### PROVIDED DATA
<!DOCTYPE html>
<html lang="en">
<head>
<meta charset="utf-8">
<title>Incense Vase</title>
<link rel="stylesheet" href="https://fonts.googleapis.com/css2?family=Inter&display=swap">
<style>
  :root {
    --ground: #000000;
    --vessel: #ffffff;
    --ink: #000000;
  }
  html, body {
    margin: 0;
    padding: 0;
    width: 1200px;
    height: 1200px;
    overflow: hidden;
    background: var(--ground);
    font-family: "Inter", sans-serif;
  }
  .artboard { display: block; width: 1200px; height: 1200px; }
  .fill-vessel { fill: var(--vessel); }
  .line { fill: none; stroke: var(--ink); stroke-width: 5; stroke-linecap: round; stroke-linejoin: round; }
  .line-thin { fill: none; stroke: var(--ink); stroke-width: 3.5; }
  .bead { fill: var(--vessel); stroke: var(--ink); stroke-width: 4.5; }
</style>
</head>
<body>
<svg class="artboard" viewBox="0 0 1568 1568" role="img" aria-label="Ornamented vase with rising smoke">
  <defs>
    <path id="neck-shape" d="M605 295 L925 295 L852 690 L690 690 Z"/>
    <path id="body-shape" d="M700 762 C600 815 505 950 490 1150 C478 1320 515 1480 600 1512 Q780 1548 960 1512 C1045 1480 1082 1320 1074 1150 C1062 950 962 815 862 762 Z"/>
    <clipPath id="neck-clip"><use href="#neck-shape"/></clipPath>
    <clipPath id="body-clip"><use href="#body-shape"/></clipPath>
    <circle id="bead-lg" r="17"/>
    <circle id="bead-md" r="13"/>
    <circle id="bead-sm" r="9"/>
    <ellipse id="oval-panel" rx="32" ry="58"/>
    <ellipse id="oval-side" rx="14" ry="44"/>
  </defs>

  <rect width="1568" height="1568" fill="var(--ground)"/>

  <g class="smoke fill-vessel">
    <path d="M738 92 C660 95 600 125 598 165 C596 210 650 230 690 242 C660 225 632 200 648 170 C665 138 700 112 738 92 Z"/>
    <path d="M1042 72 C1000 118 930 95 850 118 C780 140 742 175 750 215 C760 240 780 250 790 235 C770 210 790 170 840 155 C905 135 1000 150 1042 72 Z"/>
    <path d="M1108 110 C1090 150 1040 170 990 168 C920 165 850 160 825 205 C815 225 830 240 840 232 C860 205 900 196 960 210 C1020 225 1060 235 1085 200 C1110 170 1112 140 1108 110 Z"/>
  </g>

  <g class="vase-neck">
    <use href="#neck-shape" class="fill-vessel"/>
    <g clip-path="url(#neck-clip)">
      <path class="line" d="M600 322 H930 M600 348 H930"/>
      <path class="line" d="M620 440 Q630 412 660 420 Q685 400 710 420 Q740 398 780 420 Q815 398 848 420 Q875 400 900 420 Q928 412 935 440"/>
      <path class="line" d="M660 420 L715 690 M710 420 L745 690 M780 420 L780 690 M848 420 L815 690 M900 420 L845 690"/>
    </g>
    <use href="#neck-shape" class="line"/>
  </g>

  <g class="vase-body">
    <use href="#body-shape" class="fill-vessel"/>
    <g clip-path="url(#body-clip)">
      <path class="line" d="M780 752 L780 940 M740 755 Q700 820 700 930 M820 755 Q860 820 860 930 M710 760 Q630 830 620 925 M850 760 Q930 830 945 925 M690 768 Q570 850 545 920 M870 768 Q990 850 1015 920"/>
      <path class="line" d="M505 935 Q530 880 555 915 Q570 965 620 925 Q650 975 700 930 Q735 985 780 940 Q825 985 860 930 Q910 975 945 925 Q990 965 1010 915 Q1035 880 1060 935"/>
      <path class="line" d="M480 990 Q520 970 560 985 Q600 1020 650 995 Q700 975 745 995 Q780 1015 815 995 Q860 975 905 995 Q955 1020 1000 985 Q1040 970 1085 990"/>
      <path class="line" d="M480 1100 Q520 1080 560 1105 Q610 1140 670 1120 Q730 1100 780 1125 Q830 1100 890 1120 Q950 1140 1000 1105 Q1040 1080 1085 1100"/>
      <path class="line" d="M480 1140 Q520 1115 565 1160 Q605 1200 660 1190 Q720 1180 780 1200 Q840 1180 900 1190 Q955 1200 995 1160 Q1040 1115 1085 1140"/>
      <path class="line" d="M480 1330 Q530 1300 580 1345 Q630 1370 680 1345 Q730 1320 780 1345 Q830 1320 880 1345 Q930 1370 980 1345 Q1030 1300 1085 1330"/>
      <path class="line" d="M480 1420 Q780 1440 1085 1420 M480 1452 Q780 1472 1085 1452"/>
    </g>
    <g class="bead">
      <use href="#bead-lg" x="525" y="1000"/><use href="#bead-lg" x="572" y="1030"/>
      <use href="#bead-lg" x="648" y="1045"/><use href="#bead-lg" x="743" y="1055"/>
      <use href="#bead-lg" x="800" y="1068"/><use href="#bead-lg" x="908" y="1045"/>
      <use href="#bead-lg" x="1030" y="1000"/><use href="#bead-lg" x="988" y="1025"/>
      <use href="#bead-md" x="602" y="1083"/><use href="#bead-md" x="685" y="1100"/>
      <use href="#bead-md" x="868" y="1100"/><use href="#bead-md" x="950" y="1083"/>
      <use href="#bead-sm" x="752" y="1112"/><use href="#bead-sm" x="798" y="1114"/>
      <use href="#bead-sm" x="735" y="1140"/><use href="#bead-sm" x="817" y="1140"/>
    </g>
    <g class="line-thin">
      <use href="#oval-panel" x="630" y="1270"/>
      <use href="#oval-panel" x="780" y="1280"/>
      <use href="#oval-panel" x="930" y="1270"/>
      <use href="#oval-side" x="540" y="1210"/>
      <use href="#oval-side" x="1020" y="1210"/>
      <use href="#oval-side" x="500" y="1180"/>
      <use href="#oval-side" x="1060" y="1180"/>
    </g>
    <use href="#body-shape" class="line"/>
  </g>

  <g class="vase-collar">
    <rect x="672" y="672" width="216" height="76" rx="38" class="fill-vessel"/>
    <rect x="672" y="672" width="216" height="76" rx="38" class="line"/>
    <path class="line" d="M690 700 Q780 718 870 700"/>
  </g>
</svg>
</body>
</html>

---

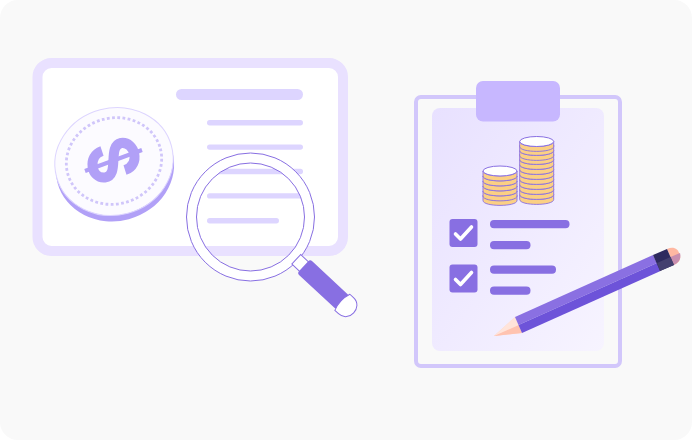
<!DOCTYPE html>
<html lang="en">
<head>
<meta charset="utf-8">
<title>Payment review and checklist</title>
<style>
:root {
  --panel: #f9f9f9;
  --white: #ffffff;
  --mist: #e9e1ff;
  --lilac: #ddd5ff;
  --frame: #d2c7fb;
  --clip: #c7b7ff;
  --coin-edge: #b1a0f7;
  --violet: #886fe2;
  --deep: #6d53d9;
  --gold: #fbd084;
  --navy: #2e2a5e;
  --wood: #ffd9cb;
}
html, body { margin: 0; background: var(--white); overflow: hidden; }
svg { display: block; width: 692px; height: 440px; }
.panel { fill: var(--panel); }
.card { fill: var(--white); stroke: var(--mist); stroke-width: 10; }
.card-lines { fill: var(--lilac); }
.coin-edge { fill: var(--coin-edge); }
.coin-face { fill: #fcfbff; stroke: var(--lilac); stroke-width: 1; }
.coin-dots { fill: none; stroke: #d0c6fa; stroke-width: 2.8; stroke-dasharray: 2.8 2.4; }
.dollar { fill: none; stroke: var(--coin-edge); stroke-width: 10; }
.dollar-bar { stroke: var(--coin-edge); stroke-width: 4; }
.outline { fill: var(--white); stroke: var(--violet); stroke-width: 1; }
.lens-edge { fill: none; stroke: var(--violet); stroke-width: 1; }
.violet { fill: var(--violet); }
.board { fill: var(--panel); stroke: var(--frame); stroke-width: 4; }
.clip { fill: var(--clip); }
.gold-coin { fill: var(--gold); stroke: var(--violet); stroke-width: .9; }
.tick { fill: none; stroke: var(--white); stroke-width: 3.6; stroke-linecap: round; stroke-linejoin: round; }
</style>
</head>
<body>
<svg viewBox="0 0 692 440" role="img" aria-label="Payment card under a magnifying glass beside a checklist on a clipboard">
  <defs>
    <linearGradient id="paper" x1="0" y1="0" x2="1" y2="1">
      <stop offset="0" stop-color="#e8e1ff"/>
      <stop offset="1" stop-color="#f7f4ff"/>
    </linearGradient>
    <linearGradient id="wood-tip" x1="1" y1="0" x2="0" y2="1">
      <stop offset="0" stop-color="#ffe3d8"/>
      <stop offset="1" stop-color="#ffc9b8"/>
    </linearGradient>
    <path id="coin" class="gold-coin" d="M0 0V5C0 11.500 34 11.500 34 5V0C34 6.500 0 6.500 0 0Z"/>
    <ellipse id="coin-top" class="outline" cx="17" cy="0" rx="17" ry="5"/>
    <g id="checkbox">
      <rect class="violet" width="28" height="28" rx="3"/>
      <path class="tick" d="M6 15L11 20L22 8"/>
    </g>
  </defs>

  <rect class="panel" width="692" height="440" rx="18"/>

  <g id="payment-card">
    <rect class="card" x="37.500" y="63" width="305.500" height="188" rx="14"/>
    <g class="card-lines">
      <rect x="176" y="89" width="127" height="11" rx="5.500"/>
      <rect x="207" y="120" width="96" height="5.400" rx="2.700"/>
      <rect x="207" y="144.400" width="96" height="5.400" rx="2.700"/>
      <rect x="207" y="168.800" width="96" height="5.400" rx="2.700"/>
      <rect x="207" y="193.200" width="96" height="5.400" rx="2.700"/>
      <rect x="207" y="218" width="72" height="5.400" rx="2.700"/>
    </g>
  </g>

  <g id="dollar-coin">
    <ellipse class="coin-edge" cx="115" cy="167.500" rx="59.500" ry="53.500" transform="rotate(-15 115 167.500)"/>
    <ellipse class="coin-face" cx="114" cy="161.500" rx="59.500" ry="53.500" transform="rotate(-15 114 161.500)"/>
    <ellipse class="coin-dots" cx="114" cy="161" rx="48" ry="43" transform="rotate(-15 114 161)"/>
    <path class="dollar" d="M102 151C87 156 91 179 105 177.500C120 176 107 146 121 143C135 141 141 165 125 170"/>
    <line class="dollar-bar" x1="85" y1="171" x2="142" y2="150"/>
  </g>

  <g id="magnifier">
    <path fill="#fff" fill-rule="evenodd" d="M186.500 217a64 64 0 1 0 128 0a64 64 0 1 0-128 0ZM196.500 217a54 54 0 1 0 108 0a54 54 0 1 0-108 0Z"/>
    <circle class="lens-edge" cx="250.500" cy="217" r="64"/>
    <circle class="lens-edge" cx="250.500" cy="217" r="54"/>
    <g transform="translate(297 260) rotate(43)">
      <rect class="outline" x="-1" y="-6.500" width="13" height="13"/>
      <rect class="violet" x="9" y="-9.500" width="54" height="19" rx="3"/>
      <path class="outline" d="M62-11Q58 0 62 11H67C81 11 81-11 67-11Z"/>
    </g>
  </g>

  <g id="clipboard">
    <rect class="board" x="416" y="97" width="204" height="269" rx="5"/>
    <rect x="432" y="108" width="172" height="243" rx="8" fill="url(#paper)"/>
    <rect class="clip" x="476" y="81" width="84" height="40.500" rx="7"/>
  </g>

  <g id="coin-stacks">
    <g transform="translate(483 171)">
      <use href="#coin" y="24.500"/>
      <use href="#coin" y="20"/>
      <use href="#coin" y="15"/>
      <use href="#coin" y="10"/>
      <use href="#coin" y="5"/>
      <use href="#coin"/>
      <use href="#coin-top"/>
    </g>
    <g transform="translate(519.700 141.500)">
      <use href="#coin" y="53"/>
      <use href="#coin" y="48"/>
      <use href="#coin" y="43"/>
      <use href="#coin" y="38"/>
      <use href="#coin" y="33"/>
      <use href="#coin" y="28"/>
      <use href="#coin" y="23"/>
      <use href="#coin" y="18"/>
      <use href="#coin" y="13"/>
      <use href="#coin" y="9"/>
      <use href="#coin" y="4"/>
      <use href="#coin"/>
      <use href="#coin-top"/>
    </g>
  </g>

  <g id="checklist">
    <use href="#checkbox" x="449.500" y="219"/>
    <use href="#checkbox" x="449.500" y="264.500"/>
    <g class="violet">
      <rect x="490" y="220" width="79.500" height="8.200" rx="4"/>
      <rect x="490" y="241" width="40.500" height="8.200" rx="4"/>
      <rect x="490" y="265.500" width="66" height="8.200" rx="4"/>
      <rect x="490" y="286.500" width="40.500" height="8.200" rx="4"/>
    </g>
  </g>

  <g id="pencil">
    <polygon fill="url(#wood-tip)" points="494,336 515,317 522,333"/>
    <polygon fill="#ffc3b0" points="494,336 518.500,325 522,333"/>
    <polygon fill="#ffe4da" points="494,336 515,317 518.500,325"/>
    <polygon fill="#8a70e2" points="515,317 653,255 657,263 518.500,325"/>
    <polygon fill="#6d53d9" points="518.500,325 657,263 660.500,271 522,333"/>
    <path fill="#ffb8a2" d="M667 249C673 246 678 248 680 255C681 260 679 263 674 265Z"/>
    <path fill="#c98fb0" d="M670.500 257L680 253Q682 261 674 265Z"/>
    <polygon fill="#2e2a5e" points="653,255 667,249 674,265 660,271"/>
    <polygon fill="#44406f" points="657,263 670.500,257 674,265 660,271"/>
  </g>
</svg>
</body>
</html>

---

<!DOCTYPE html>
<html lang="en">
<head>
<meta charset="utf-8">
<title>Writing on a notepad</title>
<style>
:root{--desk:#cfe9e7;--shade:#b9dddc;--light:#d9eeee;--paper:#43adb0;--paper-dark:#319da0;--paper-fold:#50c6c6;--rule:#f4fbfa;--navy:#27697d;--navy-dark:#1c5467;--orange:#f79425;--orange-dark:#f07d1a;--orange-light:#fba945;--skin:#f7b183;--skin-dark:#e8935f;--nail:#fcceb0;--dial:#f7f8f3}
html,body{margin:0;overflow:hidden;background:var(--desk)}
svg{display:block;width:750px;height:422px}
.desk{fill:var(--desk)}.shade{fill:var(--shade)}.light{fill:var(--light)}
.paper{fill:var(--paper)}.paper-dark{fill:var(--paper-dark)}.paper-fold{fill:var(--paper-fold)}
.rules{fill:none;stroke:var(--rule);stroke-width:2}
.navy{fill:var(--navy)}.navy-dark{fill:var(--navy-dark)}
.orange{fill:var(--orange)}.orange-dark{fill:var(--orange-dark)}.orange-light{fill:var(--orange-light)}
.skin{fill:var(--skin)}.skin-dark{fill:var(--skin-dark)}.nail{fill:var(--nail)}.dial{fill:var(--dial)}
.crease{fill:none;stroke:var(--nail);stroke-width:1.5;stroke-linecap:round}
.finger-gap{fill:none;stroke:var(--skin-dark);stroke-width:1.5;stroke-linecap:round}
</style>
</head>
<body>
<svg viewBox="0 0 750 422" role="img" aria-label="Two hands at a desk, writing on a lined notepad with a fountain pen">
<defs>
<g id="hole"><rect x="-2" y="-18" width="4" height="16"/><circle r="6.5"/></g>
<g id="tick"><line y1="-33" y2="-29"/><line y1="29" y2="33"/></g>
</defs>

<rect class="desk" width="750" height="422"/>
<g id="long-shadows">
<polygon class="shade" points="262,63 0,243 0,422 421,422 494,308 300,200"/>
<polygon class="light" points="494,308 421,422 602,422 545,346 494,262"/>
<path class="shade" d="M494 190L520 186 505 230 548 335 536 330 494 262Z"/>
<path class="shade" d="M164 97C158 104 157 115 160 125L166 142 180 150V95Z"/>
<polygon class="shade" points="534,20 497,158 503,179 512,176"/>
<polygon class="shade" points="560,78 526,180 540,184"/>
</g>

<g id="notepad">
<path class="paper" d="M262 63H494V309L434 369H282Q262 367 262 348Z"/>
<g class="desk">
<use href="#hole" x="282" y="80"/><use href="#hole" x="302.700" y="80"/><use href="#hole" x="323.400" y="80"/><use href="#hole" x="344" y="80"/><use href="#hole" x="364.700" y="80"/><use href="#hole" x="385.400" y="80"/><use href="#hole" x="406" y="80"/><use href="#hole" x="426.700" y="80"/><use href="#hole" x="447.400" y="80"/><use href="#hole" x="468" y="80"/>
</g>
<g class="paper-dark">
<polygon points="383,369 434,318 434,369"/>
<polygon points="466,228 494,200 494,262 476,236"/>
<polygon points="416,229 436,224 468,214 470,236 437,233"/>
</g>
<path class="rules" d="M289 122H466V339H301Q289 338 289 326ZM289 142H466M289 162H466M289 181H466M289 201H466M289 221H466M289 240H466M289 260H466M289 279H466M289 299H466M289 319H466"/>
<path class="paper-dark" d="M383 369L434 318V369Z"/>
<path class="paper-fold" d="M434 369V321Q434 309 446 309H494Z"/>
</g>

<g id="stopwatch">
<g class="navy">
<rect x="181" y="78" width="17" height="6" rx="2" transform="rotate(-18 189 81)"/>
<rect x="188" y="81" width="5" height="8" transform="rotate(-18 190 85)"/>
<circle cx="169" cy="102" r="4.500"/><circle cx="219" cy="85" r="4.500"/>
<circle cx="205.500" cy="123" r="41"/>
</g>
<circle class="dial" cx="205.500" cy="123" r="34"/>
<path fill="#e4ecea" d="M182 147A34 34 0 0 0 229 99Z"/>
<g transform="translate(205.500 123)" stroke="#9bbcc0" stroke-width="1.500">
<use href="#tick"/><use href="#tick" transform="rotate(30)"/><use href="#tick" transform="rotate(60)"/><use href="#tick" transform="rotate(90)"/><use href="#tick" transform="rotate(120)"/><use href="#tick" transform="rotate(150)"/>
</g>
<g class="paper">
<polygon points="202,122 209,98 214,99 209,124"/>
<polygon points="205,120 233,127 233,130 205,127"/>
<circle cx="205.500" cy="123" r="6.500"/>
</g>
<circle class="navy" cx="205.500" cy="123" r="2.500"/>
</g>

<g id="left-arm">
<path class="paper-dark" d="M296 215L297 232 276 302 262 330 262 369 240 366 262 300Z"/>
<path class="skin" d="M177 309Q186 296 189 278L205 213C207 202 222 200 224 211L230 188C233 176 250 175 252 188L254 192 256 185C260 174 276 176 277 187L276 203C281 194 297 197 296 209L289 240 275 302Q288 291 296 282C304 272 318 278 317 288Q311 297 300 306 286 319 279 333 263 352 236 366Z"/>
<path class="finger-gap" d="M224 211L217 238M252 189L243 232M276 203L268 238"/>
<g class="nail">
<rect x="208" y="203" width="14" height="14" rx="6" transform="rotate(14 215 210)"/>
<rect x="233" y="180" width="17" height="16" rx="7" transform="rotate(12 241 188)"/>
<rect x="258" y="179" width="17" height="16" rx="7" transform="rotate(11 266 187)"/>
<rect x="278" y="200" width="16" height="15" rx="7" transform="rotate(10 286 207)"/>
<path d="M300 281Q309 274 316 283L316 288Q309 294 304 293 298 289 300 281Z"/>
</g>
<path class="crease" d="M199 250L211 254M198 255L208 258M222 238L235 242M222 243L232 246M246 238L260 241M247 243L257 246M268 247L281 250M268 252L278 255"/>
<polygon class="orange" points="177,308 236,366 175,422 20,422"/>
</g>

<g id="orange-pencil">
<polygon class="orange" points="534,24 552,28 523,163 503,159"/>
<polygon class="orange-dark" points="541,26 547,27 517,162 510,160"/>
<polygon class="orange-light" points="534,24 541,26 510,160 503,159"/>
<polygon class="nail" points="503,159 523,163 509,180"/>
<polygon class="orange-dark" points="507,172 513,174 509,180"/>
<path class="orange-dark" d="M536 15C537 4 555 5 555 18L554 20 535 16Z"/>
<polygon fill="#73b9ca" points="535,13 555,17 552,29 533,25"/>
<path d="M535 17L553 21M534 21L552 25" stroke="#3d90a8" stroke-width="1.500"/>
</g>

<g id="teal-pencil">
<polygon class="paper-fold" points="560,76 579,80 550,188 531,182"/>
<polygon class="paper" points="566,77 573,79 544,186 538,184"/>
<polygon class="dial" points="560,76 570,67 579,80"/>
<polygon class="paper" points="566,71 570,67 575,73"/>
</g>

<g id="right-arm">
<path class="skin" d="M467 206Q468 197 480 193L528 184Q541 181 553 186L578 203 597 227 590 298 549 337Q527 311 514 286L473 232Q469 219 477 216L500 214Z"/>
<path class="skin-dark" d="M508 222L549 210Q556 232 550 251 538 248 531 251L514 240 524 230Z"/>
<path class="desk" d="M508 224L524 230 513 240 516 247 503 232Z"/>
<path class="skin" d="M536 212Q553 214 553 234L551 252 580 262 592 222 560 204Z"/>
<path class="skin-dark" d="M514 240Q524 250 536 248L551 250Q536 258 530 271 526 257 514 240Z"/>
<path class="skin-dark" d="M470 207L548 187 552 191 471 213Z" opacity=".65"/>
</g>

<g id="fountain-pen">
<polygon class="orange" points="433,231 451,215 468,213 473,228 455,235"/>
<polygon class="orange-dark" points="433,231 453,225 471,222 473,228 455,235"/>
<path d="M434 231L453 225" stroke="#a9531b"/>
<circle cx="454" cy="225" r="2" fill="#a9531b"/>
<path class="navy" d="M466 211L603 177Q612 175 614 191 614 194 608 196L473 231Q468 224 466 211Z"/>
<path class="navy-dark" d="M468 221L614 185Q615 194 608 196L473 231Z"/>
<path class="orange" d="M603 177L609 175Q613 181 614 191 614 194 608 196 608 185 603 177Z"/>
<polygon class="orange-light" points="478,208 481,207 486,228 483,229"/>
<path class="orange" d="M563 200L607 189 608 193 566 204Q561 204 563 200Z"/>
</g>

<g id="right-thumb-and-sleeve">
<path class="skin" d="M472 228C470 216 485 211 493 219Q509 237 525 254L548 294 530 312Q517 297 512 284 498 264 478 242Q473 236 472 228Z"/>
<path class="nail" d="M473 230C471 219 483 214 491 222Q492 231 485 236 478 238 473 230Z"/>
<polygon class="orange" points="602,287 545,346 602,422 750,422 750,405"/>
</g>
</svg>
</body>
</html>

### TASK REQUIREMENTS
Every line above holding the string "lines" should be listed.

### ANSWER BOX
.card-lines { fill: var(--lilac); }
    <g class="card-lines">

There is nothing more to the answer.